I was in a heavy metal band once, kind of by accident, couldn’t help myself: said I’d play a couple of songs with them at a party and that was that, joined the circus. That band was called Zodiac Mindwarp and the Love Reaction and I loved them for many reasons: looked great; one really, really good song; guitar player was a karate black belt; drummer taught music at a high-security prison; the singer was a thoughtful and fearless vagabond king. They were all exceptionally bright and they got through a lot of bass players; some died, some ran away, but I was with them for ages, captivated by high voltage and high volume.
I still have the heavily embroidered denim jacket the band bequeathed to me. It’s the jacket all their bass players wore, next to the skin at every, sweaty gig. The jacket has never once been washed, a potent mess of provocation and stitched-on symbolism. Boy, it felt good to make so much noise, more relaxing and peaceful somehow than sitting in a really comfortable chair in the sunshine.

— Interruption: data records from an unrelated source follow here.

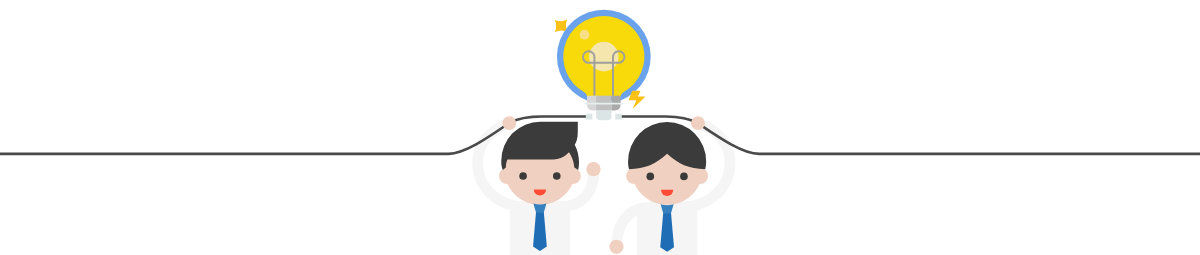
<!DOCTYPE html>
<html lang="en">
<head>
<meta charset="utf-8">
<title>Two colleagues connecting an idea</title>
<style>
:root{
  --paper:#fff; --wire:#4a4a4a; --hair:#3b3b3b; --skin:#f0d0c0; --shirt:#f5f5f5;
  --tie:#1f6eb5; --knot:#3580bf; --mouth:#ff4a36;
  --glass:#6aa3ec; --glow:#f8d90a; --core:#f5e6ae; --shine:#f7df86; --filament:#a0a09c;
  --spark:#fbc116; --cap-light:#d6d6d6; --cap-mid:#c0c0c0; --cap-dark:#a9a9a9; --plug:#dbe5e6;
}
html,body{margin:0;background:var(--paper);overflow:hidden}
.banner{display:block;width:1200px;height:255px}
.wire{fill:none;stroke:var(--wire);stroke-width:3.4}
.arm{fill:none;stroke:var(--shirt);stroke-width:14}
.shirt{fill:var(--shirt)} .skin{fill:var(--skin)} .hair{fill:var(--hair)}
.plug{fill:var(--plug)} .spark{fill:var(--spark)}
.filament{fill:none;stroke:var(--filament);stroke-width:2.6}
</style>
</head>
<body>
<svg class="banner" viewBox="0 0 1568 333.2" role="img" aria-label="Two men in ties hold up a cable that connects to a glowing light bulb">
  <defs>
    <g id="head">
      <circle class="skin" cx="-43" cy="230" r="10.5"/>
      <circle class="skin" cx="43" cy="230" r="10.5"/>
      <path class="skin" d="M-46 195H46V222C46 248 25 267.500 0 267.500S-46 248-46 222Z"/>
    </g>
    <g id="features">
      <circle class="hair" cx="-22" cy="230" r="5"/>
      <circle class="hair" cx="22" cy="230" r="5"/>
      <path d="M-8 247.500H8A8 8 0 0 1-8 247.500Z" fill="var(--mouth)"/>
    </g>
    <g id="tie">
      <path d="M-5 276H5L9 322L0 328L-9 322Z" fill="var(--tie)"/>
      <path d="M-8.500 266Q0 268.500 8.500 266L5 278H-5Z" fill="var(--knot)"/>
    </g>
  </defs>

  <g id="shirts">
    <path class="arm" d="M665 161C638 171 624 190 624 213C624 243 646 264 676 270"/>
    <path class="arm" d="M776 224C776 252 760 270 732 270"/>
    <path class="shirt" d="M666 263H745V334H666Z"/>
    <path class="arm" d="M912 161C940 171 954 190 954 213C954 243 932 264 902 270"/>
    <path class="arm" d="M806 320C806 293 820 273 846 271"/>
    <path class="shirt" d="M832.500 272Q842 266 850 263H911V334H832.500Z"/>
  </g>

  <g id="cable">
    <path class="wire" d="M0 201H586C608 201 640 178 665 161C676 155 692 152.300 708 152.300H767"/>
    <path class="wire" d="M1568 201H992C970 201 937 178 912 161C901 155 886 152.300 870 152.300H811"/>
    <path class="plug" d="M765.500 148.500H774V156H765.500ZM804 148.500H812.500V156H804Z"/>
  </g>

  <g id="colleague-left">
    <use href="#head" x="705.5"/>
    <path class="hair" d="M657 222C655 217 655 214 655 210A51 51 0 0 1 706 159H755V172C755 180 753.500 185 751 189C756 198 758 211 755.500 222L750.500 219C750 212 747 204 743.500 199C737 206 729 208.500 719 208.500H663C661.500 212 661 216 661 219Z"/>
    <use href="#features" x="705.5"/>
    <use href="#tie" x="705.5"/>
    <circle class="skin" cx="665.500" cy="161" r="9"/>
    <circle class="skin" cx="775.500" cy="221" r="9.300"/>
  </g>

  <g id="colleague-right">
    <use href="#head" x="871.7"/>
    <path class="hair" d="M822 221C820.500 216 820.700 213 820.700 210.500A51 51 0 0 1 922.700 210.500C922.700 213 922.800 216 921.500 221C900 221 886 214 871.700 201C857.500 214 843 221 822 221Z"/>
    <use href="#features" x="871.7" y="0.5"/>
    <use href="#tie" x="871.7" y="1"/>
    <circle class="skin" cx="912" cy="161" r="9"/>
    <circle class="skin" cx="805.500" cy="322.500" r="9.300"/>
  </g>

  <g id="light-bulb">
    <path class="spark" d="M725 26Q733 30 741 25.500Q737.500 34 742 42Q733 38 725 42Q728.500 34 725 26Z"/>
    <path d="M789 12.700A61.300 61.300 0 0 1 811 131.200H767A61.300 61.300 0 0 1 789 12.700Z" fill="var(--glass)"/>
    <path d="M789 21A53 53 0 0 1 815 120.200Q811 122.500 811 126H767Q767 122.500 763 120.200A53 53 0 0 1 789 21Z" fill="var(--glow)"/>
    <circle cx="789" cy="74" r="19.300" fill="var(--core)"/>
    <circle cx="763.700" cy="45.300" r="6.400" fill="var(--shine)"/>
    <path class="filament" d="M776.700 125V75A7.500 7.500 0 1 0 769.500 82H808.500A7.500 7.500 0 1 0 801 75V125"/>
    <path d="M767 125H780V144.500H775Q767 144.500 767 136Z" fill="var(--cap-light)"/>
    <path d="M779 125H799V144.500H779Z" fill="var(--cap-mid)"/>
    <path d="M799 125H811V136Q811 144.500 803 144.500H799Z" fill="var(--cap-dark)"/>
    <path d="M764.500 135.500H813.500" stroke="#e8eded" stroke-width="2.200" stroke-linecap="round"/>
    <path class="plug" d="M779 144.500H799V152Q799 157 794 157H784Q779 157 779 152Z"/>
    <path class="spark" d="M826 118.500H837L833.500 126H843.500L826.500 142.500L831.500 131H821.500Z"/>
  </g>
</svg>
</body>
</html>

Until that point, I didn’t think I liked rock music but when I scratched its ugly surface, there were actually lots of beautiful things beneath. Having said that, I still wouldn’t be too thrilled at the prospect of going to see any of the remaining rock dinosaur tribes perform. Iron Maiden, Metallica, Deep Purple, even Led Zeppelin, all just a little bit corny or rubbish one way or another, and those are the best ones. Rock music has to be loud, obviously, and it has to be fairly simple and aggressive. Possibly for those reasons, bad rock is the worst, the ugliest music you’ll ever hear. But when it’s good, it’s really, really good.